Updating the Blog-roll Again

I’ve found two new blogs to link to.

Sustainablog

When Biofortified linked to Steve Savage’s post The Bizarre, Modern Coalition of Anti-Science Forces my first thought was “how can it be I’ve never seen this site before?”

Science has a tendency to tell us some things we don’t want to hear at times – something that challenges our core pre-suppositions. Sometimes what science tells us really matters, so just rejecting it or ignoring it can have serious consequences.

I’ve been following the updates ever since and it’s definitely a good place to check out, especially Steve Savage’s work.

Good to Grow

I try to avoid getting attached to new blogs. Keeping up with posts is hard work, it’s not always rewarding, and the internet is littered with abandoned blogs. Good to Grow is a less than a month old plantie blog*, but so far the author has been keeping up a good pace of updates and once I’d learned how easy it would be to steal a piece of my roommate’s Jade plant I was hooked. The fact that a person can make many more Jade plants starting with a single plant gets back to this morning’s post about how plants breeds are a non-rivalrous good.

*Plantie: Like foodie only focused on the growing of plants rather than the preparation of food. I’m started to discover a whole world of plantie blogs through PlantsAreTheStrangestPeople . I don’t know if they already have a better word to describe their area of interest. I suppose horticulture fits pretty well but maybe it sounds too intimidating?

Sugar Belle Citrus and Patents

Mandarin Orange (Not a Sugar Belle)

Mandarin Orange (Not a Sugar Belle) from dungodung on flickr

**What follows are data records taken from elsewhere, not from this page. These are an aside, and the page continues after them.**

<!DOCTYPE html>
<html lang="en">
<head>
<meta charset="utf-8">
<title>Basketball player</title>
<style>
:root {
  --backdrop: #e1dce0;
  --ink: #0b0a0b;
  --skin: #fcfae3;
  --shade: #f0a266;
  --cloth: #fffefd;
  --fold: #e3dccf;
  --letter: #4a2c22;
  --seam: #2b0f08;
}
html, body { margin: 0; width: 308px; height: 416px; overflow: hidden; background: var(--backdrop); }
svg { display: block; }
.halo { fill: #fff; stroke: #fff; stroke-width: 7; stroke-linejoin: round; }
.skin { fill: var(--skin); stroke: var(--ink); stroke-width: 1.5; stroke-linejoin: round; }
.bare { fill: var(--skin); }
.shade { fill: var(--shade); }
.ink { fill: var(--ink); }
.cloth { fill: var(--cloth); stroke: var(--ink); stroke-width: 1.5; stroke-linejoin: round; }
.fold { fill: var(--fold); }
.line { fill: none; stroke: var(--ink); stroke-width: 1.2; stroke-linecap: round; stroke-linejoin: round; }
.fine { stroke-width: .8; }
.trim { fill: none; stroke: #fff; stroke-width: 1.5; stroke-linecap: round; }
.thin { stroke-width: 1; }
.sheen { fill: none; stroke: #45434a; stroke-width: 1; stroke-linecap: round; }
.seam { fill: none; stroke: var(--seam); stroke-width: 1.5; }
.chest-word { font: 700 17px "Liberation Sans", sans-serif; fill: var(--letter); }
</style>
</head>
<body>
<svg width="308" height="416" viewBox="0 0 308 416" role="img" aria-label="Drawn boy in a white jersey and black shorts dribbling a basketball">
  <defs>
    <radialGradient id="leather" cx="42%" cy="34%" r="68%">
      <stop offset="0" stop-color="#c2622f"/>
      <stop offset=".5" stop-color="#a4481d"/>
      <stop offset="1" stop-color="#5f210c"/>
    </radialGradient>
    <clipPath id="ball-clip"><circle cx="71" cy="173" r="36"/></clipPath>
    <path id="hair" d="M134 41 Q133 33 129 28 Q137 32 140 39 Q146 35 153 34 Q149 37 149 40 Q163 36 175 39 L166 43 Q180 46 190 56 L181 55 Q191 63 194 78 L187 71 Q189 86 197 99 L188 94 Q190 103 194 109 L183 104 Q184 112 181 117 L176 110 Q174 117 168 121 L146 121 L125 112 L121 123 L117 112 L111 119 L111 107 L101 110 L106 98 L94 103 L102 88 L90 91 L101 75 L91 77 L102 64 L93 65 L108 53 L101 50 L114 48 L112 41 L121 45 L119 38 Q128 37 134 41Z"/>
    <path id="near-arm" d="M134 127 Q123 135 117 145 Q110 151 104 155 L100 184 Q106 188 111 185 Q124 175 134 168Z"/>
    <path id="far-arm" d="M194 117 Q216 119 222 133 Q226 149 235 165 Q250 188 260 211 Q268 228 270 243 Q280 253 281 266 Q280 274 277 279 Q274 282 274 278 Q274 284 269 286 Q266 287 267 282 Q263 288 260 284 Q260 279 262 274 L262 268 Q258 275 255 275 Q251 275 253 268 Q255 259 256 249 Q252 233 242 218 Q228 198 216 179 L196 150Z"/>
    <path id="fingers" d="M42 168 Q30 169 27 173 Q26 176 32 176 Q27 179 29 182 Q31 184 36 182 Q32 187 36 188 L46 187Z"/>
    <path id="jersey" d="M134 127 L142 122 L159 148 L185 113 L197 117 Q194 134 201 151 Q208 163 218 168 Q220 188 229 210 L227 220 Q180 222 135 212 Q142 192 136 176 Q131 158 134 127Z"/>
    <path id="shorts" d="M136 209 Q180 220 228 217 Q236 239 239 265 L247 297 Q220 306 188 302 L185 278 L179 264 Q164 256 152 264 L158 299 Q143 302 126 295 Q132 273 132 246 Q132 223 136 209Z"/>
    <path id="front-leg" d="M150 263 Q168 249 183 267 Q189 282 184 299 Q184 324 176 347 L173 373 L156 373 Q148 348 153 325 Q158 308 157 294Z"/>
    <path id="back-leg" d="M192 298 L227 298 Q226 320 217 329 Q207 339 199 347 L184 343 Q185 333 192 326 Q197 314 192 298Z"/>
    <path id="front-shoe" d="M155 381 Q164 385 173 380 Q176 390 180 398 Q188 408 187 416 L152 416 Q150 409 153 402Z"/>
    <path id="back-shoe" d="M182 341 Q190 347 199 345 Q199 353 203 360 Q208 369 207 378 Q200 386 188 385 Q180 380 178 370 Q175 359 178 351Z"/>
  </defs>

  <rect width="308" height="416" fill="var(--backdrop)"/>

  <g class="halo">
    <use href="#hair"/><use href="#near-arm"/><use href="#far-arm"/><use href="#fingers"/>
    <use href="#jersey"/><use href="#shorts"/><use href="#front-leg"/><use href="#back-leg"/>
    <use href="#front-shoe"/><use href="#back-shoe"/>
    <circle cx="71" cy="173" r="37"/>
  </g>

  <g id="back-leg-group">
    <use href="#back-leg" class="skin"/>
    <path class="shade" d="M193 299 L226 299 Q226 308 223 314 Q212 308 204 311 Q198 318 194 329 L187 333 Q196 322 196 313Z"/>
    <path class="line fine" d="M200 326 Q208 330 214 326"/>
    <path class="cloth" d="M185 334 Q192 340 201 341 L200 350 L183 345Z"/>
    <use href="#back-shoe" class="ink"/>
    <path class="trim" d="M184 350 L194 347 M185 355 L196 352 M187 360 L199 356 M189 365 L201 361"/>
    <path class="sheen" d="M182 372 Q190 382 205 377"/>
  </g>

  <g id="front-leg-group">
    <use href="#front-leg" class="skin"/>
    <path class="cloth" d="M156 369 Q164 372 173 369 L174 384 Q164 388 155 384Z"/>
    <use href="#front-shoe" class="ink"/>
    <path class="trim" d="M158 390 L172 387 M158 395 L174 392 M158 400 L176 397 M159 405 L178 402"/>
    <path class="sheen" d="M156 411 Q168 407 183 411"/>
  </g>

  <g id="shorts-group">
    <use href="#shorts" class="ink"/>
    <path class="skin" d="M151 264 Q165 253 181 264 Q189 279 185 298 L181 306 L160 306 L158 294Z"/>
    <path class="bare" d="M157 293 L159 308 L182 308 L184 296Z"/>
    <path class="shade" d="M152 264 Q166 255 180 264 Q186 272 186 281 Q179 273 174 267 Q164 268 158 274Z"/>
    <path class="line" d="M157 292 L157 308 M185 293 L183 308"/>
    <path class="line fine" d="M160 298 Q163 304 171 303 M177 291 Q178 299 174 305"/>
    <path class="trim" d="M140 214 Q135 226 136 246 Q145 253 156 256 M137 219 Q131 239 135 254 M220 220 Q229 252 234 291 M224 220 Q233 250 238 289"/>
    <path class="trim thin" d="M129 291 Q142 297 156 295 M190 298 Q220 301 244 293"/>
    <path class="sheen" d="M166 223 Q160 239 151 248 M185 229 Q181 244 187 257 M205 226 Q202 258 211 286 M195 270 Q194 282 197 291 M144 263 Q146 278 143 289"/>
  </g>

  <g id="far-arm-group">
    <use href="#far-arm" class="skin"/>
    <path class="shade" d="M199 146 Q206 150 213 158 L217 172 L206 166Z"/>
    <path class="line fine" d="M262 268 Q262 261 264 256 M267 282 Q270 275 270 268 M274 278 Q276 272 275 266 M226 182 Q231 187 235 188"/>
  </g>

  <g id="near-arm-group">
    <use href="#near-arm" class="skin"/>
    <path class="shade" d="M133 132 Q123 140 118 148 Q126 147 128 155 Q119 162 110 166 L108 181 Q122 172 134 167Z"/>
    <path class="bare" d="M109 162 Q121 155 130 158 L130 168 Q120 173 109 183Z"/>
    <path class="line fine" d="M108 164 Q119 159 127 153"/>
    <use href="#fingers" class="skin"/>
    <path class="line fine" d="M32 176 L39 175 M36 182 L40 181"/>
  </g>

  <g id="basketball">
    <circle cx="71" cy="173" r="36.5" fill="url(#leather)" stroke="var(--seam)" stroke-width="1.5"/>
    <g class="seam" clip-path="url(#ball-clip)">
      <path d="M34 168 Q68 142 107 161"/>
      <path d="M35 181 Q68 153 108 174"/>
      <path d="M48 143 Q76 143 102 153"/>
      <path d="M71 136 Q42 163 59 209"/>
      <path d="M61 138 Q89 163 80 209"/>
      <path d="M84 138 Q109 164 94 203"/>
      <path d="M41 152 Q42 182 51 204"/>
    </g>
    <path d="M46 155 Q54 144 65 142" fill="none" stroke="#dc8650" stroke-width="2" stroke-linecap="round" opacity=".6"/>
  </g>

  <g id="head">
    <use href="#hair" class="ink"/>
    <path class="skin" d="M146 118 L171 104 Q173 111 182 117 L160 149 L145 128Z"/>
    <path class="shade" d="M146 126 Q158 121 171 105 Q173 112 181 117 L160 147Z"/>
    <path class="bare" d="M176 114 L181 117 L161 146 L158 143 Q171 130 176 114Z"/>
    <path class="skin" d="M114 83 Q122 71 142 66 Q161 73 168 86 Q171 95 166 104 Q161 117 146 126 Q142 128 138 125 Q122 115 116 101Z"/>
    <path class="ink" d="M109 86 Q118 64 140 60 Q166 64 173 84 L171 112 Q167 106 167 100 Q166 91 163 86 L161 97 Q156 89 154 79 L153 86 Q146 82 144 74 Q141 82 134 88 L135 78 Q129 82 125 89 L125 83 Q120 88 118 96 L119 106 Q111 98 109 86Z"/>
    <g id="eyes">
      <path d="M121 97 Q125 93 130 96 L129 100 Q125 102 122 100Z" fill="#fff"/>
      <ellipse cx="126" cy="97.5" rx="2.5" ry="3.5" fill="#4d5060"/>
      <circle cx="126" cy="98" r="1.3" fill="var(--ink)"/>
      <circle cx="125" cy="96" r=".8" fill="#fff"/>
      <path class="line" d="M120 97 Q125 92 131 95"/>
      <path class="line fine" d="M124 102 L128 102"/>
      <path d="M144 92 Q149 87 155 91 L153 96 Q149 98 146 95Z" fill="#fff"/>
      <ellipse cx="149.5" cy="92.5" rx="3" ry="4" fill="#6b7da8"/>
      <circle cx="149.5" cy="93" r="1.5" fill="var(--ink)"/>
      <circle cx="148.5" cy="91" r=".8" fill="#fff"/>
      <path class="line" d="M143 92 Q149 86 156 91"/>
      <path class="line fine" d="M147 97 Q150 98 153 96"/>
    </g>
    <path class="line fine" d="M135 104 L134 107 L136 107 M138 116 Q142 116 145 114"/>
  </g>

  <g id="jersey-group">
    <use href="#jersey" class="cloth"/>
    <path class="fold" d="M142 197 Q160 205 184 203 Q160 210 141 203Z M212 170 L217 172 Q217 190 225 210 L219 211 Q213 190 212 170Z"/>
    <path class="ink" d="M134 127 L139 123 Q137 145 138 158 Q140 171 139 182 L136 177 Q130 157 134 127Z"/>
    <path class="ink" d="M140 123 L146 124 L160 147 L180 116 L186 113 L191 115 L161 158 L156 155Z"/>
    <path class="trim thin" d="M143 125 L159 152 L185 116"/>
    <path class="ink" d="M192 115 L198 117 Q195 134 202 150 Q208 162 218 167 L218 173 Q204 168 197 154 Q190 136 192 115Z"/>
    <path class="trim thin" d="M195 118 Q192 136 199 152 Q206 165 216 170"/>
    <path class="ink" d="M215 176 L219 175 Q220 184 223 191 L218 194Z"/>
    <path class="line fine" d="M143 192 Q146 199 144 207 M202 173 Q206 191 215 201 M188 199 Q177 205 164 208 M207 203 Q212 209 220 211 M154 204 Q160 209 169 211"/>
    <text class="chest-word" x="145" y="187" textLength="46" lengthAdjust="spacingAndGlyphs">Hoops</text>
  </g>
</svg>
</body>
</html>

We’ve been talking about grains and genetic engineering strait for a few days, so I thought it’d be the perfect time to put up a story about conventionally bred citrus. The University of Florida put out a press release about a new mandarin orange breed developed by Fred Gmitter, called Sugar Belle. The fruit is of course described as delicious and it may well be, I can’t say one way or the other. Importantly to a different group of people (producers rather than consumers of citrus fruit), the fruit matures 4-6 weeks earlier than other varieties of mandarin, making the harvest better timed to cater to the demand for citrus around Christmas.

Fred has been developing the breed since 1985, when he found the tree Sugar Belle was bred from in the experimental plot of another plant breeder who’d just retired. That’s twenty-four years of research and development. 1985 is the year “new coke” was released. Soviet and Western forces still faced off against each other across the Berlin Wall. If Sugar Belle was a person, it’d already be old enough to be in grad school right now.

The lesson here (one of them) is that it takes a long time to breed fruit trees.

But that’s not the only interesting thing about this story. (more…)